Question: I think Apple gave me 2 lemons. Am I SOL?
I work for a video production company and in 2016 we purchased a MacPro to help our editing team with higher resolution and frequent output. It was a late 2013 model: 6 core, 16GB RAM, AMD FirePro D700 graphics.
Our company exclusively works in Adobe Premiere Pro for editing and right away we noticed horizontal glitches or artifacts appearing in our exported files. I did some basic research and saw that this was a common issue and took the computer to Apple. Over the course of a few weeks they did several tests: added more RAM to see if that was the issue, replaced the graphics card, updated the OS, reinstalled Premiere, and none of it helped. They tell me I should contact Apple Support for further troubleshooting.
I bring the computer home, contact apple support. They tell me to run some data captures and the send them some screenshots of my settings in Premiere so they can identify the problem. After a few weeks of this, Apple ultimately came to the conclusion that the machine was defective and agreed to replace it.
A few weeks later our new computer arrived with the same specs. We installed Premiere and began editing. When the time came for our first export, the exact same issue occurred—random horizontal glitches in the video file. At this point we were so behind in our post production schedule we had to set aside the computer and rely on our MacBook Pros and older iMacs to get us through the year.
Earlier this year in 2017, I took the replacement Mac Pro back to the Apple store. I tried my best to explain to them that it was a replacement computer that was having the exact same issues as the first and that I thought I had received another defective machine. They told me that Apple now had a repair program in place for a specific range of serial numbers that were identified as defective in the late 2013 models. They looked up the serial number for our replacement computer—it did not qualify. They agreed to hang onto it a run some tests. A few days later I get a call and they say there's nothing they can do in-store (which I anticipated based on my first go-round), the computer passes all their tests. They encourage me to contact apple support. I bring it home, run a complete reinstallation of OSX on the computer, reinstall Premiere, try an export—glitches keep appearing.
So I call Apple support, do my best to explain this long process of back and forth. Eventually they have me run more data captures, more OS updates, more Premiere updates, and more data captures. My advisor says he's going to hand all the info over to the engineers and that they will get back to me. A few days ago I get a call from my adivsor. This is now nearly 2 years since the computer was purchased. He tells me that the engineers are submitting a bug report and if they figure out a software fix for the issue they will let me know. So the 2nd time around, with the identical problem, Apple doesn't think it's a defective computer, just a software issue that hopefully get's fixed.
So after all this back and forth, not to mention the $5k we put down for this computer, is my 2nd lemon MacPro doomed to be a glorified paper weight? As is, there's no way I can rely on it to output clean video files.
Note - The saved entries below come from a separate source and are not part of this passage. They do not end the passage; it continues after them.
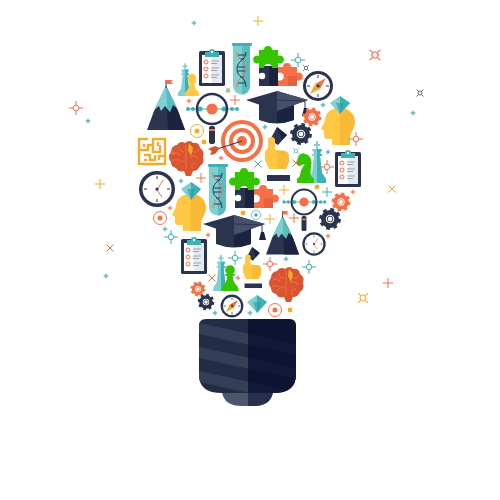
<!DOCTYPE html>
<html lang="en">
<head>
<meta charset="utf-8">
<title>Light bulb of ideas</title>
<style>
:root{--navy:#2b344f;--ink:#1b2340;--teal:#3fb0b3;--aqua:#7fd0d1;--pale:#d9f0f0;--orange:#f66f46;--rust:#d9552f;--yellow:#ffc743;--amber:#f2ac2c;--green:#35c400;--leaf:#26a500;--white:#fff}
html,body{margin:0;background:var(--white);overflow:hidden}
svg.art{display:block;width:500px;height:500px}
.navy{fill:var(--navy)}.ink{fill:var(--ink)}.teal{fill:var(--teal)}.aqua{fill:var(--aqua)}.pale{fill:var(--pale)}.orange{fill:var(--orange)}.rust{fill:var(--rust)}.yellow{fill:var(--yellow)}.amber{fill:var(--amber)}.green{fill:var(--green)}.leaf{fill:var(--leaf)}.white{fill:var(--white)}
.line{fill:none;stroke-width:1}
.s-navy{stroke:var(--navy)}.s-teal{stroke:var(--teal)}.s-orange{stroke:var(--orange)}.s-yellow{stroke:var(--amber)}.s-white{stroke:var(--white)}.s-rust{stroke:var(--rust)}
.c-o{color:var(--orange)}.c-t{color:var(--teal)}.c-y{color:var(--amber)}.c-n{color:var(--navy)}.c-g{color:var(--green)}.c-a{color:var(--yellow)}
</style>
</head>
<body>
<svg class="art" viewBox="0 0 500 500" role="img" aria-label="Light bulb made of learning and idea icons">
<defs>
<g id="clipboard">
<rect class="navy" y="3" width="26" height="35" rx="1.5"/><rect class="white" x="3" y="7" width="20" height="28"/><path fill="#e6eaee" d="M13 7h10v28H13z"/>
<path class="teal" d="M6 9V4h4a3 3 0 0 1 6 0h4v5z"/><circle class="white" cx="13" cy="4" r="1.2"/>
<g class="line s-orange"><circle cx="7" cy="14" r="2"/><circle cx="7" cy="21" r="2"/><circle cx="7" cy="28" r="2"/></g>
<path class="line" stroke="#9aa5b4" d="M12 13h8M12 15.5h6M12 20h8M12 22.5h6M12 27h8M12 29.5h6"/>
</g>
<g id="king">
<path class="aqua" d="M-1-42h2v3h2v2H1v3h4l-2 5h2v2H3l2 17 4 6v4H-9v-4l4-6 2-17h-2v-2h2l-2-5h4v-3h-2v-2h2z"/><path class="teal" d="M0-34h5l-2 5h2v2H3l2 17 4 6v4H0z"/>
</g>
<path id="pawn" fill="currentColor" d="M0-27a5 5 0 0 1 3 9h2v2H3q0 7 4 10 2 2 2 6H-9q0-4 2-6 4-3 4-10h-2v-2h2a5 5 0 0 1 3-9z"/>
<path id="knight" fill="currentColor" d="M-6-28l4-2 5 2q5 4 3 12-1 5 0 9l3 3v4H-8v-4l3-3q0-6 5-12l-6 2-3-3z"/>
<g id="dna">
<path class="aqua" d="M1 2h17v41a8.5 8.5 0 0 1-17 0z"/><path class="teal" d="M10 2h8v41a8.5 8.5 0 0 1-8 9z" opacity=".6"/><rect class="teal" width="20" height="3" rx="1"/>
<path class="line s-navy" d="M6 12h7M8 16h4M6 24h7M6 28h7M8 34h4M6 40h7"/>
<path class="line s-orange" stroke-width="2" d="M5 9c0 9 9 8 9 17s-9 7-9 18"/><path class="line s-navy" stroke-width="2" d="M14 9c0 9-9 8-9 17s9 7 9 18"/>
</g>
<g id="puzzle">
<path class="navy" d="M6 23h19v20H6z"/><path class="ink" d="M16 23h9v20h-9z"/>
<path class="green" d="M6 7h5a4 4 0 1 1 8 0h6v6a4 4 0 1 1 0 7v5h-6a4 4 0 1 0-8 0H6v-5a4 4 0 1 1 0-7z"/>
<path class="orange" d="M25 24h5a4 4 0 1 1 8 0h6v6a4 4 0 1 1 0 7v6H25v-6a4 4 0 1 0 0-7z"/><path class="rust" d="M35 33h9v10h-9z" opacity=".5"/><circle class="white" cx="9" cy="33" r="3.3"/>
</g>
<g id="compass">
<circle class="navy" r="15"/><circle class="white" r="12"/><path class="line s-navy" d="M0-11v3M0 11V8M-11 0h3M11 0H8"/><path class="orange" d="M8-8 2 3-3-2z"/><path class="amber" d="M-8 8-3-2 2 3z"/><circle class="navy" r="1.5"/>
</g>
<g id="mountain">
<path class="navy" d="M0 50 7 31 19 6l12 25 7 19z"/><path class="ink" d="M19 6l12 25 7 19H21z"/><path class="aqua" d="M19 6l11 22-4-3-3 7-5-6-4 5-2-5-5 4z"/><path class="teal" d="M19 6l11 22-4-3-3 7-3-4z" opacity=".6"/><path class="line s-navy" d="M19 8V0"/><path class="orange" d="M19 0h7l-2 2 2 2h-7z"/>
</g>
<g id="magnifier">
<rect class="navy" x="-3" y="17" width="6" height="18" rx="2"/><rect class="orange" x="-3" y="20" width="6" height="2"/><circle class="white" r="15"/><path class="line s-teal" d="M-25 0h51"/>
<g class="teal"><circle cx="-24" r="2"/><circle cx="-19" r="2"/><circle cx="-12" r="2.5"/><circle cx="12" r="2.5"/><circle cx="20" r="2"/><circle cx="25" r="2"/></g>
<circle class="orange" r="5.5"/><circle fill="none" class="s-navy" stroke-width="2.4" r="15"/>
</g>
<g id="cap">
<path class="navy" d="M13 13h35v16q-17 7-35 0z"/><path class="ink" d="M31 13h17v16q-8 3-17 3z"/><path class="navy" d="M0 9 31 0l31 9-31 11z"/><path fill="#46506b" d="M31 0l31 9-31 11z"/><path class="line s-navy" d="M31 9 59 10v9"/><path class="ink" d="M58 17h3l2 8h-7z"/>
</g>
<g id="gear">
<circle r="7" fill="none" stroke="currentColor" stroke-width="5"/><circle r="10" fill="none" stroke="currentColor" stroke-width="3" stroke-dasharray="3.9 3.954"/><circle r="3" class="line" stroke="currentColor"/>
</g>
<g id="diamond"><path class="aqua" d="M0 7 10 0l10 7-10 11z"/><path class="teal" d="M10 0l10 7-10 11z"/><path fill="#2d9597" d="M6 7h8l-4 11z" opacity=".55"/></g>
<g id="head">
<path class="yellow" d="M18 12c10 0 16 6 16 14 0 7-5 10-5 15v8H11v-6H6q-3 0-3-4v-4l-3-2 4-8c0-8 6-13 14-13z"/><path class="amber" d="M19 12c9 0 15 6 15 14 0 7-5 10-5 15v8H19z" opacity=".5"/><use href="#diamond" x="9"/>
</g>
<g id="brain">
<path class="rust" d="M16 2q5-4 8 0 6-1 7 5 5 3 3 9 2 6-3 9-2 5-7 5l-2 5h-5l-2-5q-5 2-8-3-5-1-5-6-4-5 0-10 0-6 6-7 3-5 8-2z"/>
<path class="line s-orange" stroke-width="2" d="M4 13q5-3 7 2M10 6q0 5 5 5M8 24q3-6 8-3M17 4v24M22 5q-2 5 3 6t4-3M21 16q5-3 8 2M24 28q-4-5 3-6M3 19h7"/><path class="amber" d="M20 2l4 5-2 8-3-6z"/>
</g>
<g id="target">
<circle class="orange" r="21"/><circle class="white" r="17"/><circle class="orange" r="13"/><circle class="white" r="9"/><circle class="orange" r="5"/><path class="line s-navy" stroke-width="2" d="M0 0l-31 10"/><path class="rust" d="M-22 7l-5-2-7 3 4 2-2 4 5-1z"/>
</g>
<g id="hand">
<path class="navy" d="M12 0l10 8-9 10-8-5z"/><path class="ink" d="M12 0l10 8-5 5z"/><path class="yellow" d="M3 12q3-5 7 0v11l10 1q4 1 4 6v5l-3 7H4l-4-9V24l3-3z"/><path class="amber" d="M12 23l8 1q4 1 4 6v5l-3 7h-9z" opacity=".45"/><path class="navy" d="M2 48h23v6H2z"/>
</g>
<g id="clock">
<circle class="navy" r="18"/><circle class="white" r="14.5"/><path class="line s-navy" stroke-width="1.5" d="M0-13v3M0 13v-3M-13 0h3M13 0h-3"/><path class="line s-orange" stroke-width="2" d="M6-9 0 1l5 7"/><circle class="navy" r="1.6"/>
</g>
<g id="ring"><circle class="line" stroke="currentColor" r="6.5"/><circle fill="currentColor" r="2.5"/></g>
<circle id="dot" fill="currentColor" r="2.4"/>
<path id="plus" class="line" stroke="currentColor" d="M-5 0H5M0-5V5"/>
<path id="cross" class="line" stroke="currentColor" d="M-3.5-3.5l7 7M3.5-3.5l-7 7"/>
<g id="burst" class="line" stroke="currentColor"><circle r="2.8"/><path d="M-7 0h4M3 0h4M0-7v4M0 3v4"/></g>
<path id="spark" fill="currentColor" opacity=".8" d="M0-3l1 2 2 1-2 1-1 2-1-2-2-1 2-1z"/>
<clipPath id="screw-shape"><path d="M199 326q0-7 7-7h83q7 0 7 7v49q0 18-23 18h-51q-23 0-23-18z"/></clipPath>
</defs>

<g id="bulb-icons">
<use href="#clipboard" x="199" y="48"/>
<use href="#king" transform="translate(185 96) scale(.78)"/><use href="#pawn" class="c-a" transform="translate(192 96) scale(.82)"/>
<use href="#dna" x="232" y="43"/>
<use href="#puzzle" x="253" y="43"/>
<use href="#compass" x="318" y="86"/>
<use href="#mountain" x="147" y="80"/>
<use href="#magnifier" x="212" y="109"/>
<use href="#cap" x="246" y="91"/>
<use href="#gear" class="c-o" transform="translate(312 117) scale(.82)"/><use href="#gear" class="c-n" transform="translate(301 134) scale(.95)"/>
<use href="#head" x="321" y="96"/>
<g id="maze"><path fill="none" class="s-yellow" stroke-width="2.4" d="M148 139h-9v25h26v-25h-12v6h-5v5h-9M144 144v3M153 145v7h7v-7M165 156h-6v4M144 155h6v5h5v-5M144 160h3M158 142v4"/></g>
<use href="#brain" x="169" y="141"/>
<use href="#target" x="242" y="141"/>
<use href="#hand" x="265" y="127"/>
<use href="#king" x="317" y="183"/><use href="#knight" class="c-g" x="305" y="183"/>
<use href="#clipboard" x="335" y="149"/>
<use href="#clock" x="157" y="189"/>
<use href="#head" x="172" y="182"/>
<use href="#dna" x="208" y="164"/>
<use href="#puzzle" x="229" y="165"/>
<use href="#magnifier" transform="translate(304 202) scale(.83)"/>
<use href="#gear" class="c-o" transform="translate(341 202) scale(.82)"/><use href="#gear" class="c-n" transform="translate(330 219) scale(.95)"/>
<use href="#cap" x="203" y="215"/>
<use href="#mountain" transform="translate(266 211) scale(.87)"/>
<use href="#clock" transform="translate(314 244) scale(.65)"/>
<use href="#clipboard" x="181" y="236"/>
<use href="#king" transform="translate(221 291) scale(.86)"/><use href="#pawn" class="c-g" transform="translate(230 291) scale(.95)"/>
<use href="#hand" transform="translate(243 247) scale(.76)"/>
<use href="#brain" x="269" y="267"/>
<use href="#gear" class="c-o" transform="translate(198 289) scale(.65)"/><use href="#gear" class="c-n" transform="translate(206 302) scale(.72)"/>
<use href="#compass" transform="translate(232 306) scale(.76)"/>
<use href="#diamond" x="247" y="295"/>
</g>

<g id="small-accents">
<g class="c-y"><use href="#ring" x="197" y="131"/><use href="#dot" x="204" y="142"/><use href="#dot" x="317" y="187"/><use href="#dot" x="243" y="213"/><use href="#dot" x="290" y="310"/><use href="#plus" x="284" y="190"/><use href="#plus" x="270" y="219"/><use href="#spark" x="228" y="91"/></g>
<g class="c-o"><use href="#ring" x="160" y="218"/><use href="#ring" x="275" y="310"/><use href="#plus" x="235" y="100"/><use href="#plus" x="201" y="178"/><use href="#plus" x="294" y="218"/><use href="#cross" x="296" y="163"/><use href="#burst" x="356" y="139"/><use href="#burst" x="327" y="167"/><use href="#burst" x="270" y="264"/><use href="#cross" x="212" y="278"/><use href="#spark" x="189" y="101"/><use href="#spark" x="353" y="192"/><use href="#spark" x="170" y="208"/><use href="#spark" x="208" y="235"/><use href="#spark" x="328" y="236"/><use href="#spark" x="238" y="278"/><use href="#spark" x="221" y="158"/><use href="#spark" x="173" y="153"/></g>
<g class="c-t"><use href="#ring" transform="translate(256 215) scale(.7)"/><use href="#burst" x="298" y="60"/><use href="#burst" x="171" y="237"/><use href="#burst" x="235" y="258"/><use href="#burst" x="309" y="267"/><use href="#burst" transform="translate(228 90) rotate(45) scale(.5)"/><use href="#burst" transform="translate(296 151) rotate(45) scale(.6)"/><use href="#cross" x="258" y="164"/><use href="#plus" x="327" y="192"/><use href="#spark" x="323" y="105"/><use href="#spark" x="328" y="152"/><use href="#spark" x="181" y="181"/><use href="#spark" x="165" y="229"/><use href="#spark" x="286" y="259"/><use href="#spark" x="215" y="313"/><use href="#spark" x="250" y="313"/><use href="#spark" x="265" y="127"/></g>
<use href="#burst" class="c-n" transform="translate(306 68) rotate(45) scale(.6)"/>
</g>

<g id="outer-sparkles">
<g class="c-o"><use href="#burst" transform="translate(375 55) rotate(45) scale(1.1)"/><use href="#burst" x="76" y="108"/><use href="#cross" x="110" y="248"/><use href="#plus" x="388" y="283"/></g>
<g class="c-y"><use href="#plus" x="258" y="21"/><use href="#plus" x="100" y="184"/><use href="#cross" x="392" y="189"/><use href="#burst" transform="translate(363 298) rotate(45)"/></g>
<g class="c-t"><use href="#spark" x="194" y="23"/><use href="#spark" x="88" y="121"/><use href="#spark" x="413" y="113"/><use href="#spark" x="106" y="276"/></g>
<use href="#burst" class="c-n" transform="translate(420 93) rotate(45) scale(.7)"/>
</g>

<g id="bulb-base">
<path fill="#4c566c" d="M222 392h51q-2 14-20 14h-11q-18 0-20-14z"/><path fill="#262f4b" d="M248 392h25q-2 14-20 14h-5z"/>
<g clip-path="url(#screw-shape)">
<path fill="#232c47" d="M199 319h97v75h-97z"/>
<path fill="#353e57" d="M199 323l97 21v11l-97-21zM199 347l97 21v11l-97-21zM199 371l97 21v11l-97-21z"/>
<path fill="#050b2b" opacity=".72" d="M248 319h48v75h-48z"/>
</g>
</g>
</svg>
</body>
</html>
If an identical graphics error is occurring in 2 computers, across dozens of softwares updates from both Apple and Adobe, isn't it fair to assume that more late 2013 Mac Pros are defective than what Apple agreed to recall? How do I get a computer that works? Or am I just SOL?
Mac Pro, iOS 11.1, AMD FirePro D700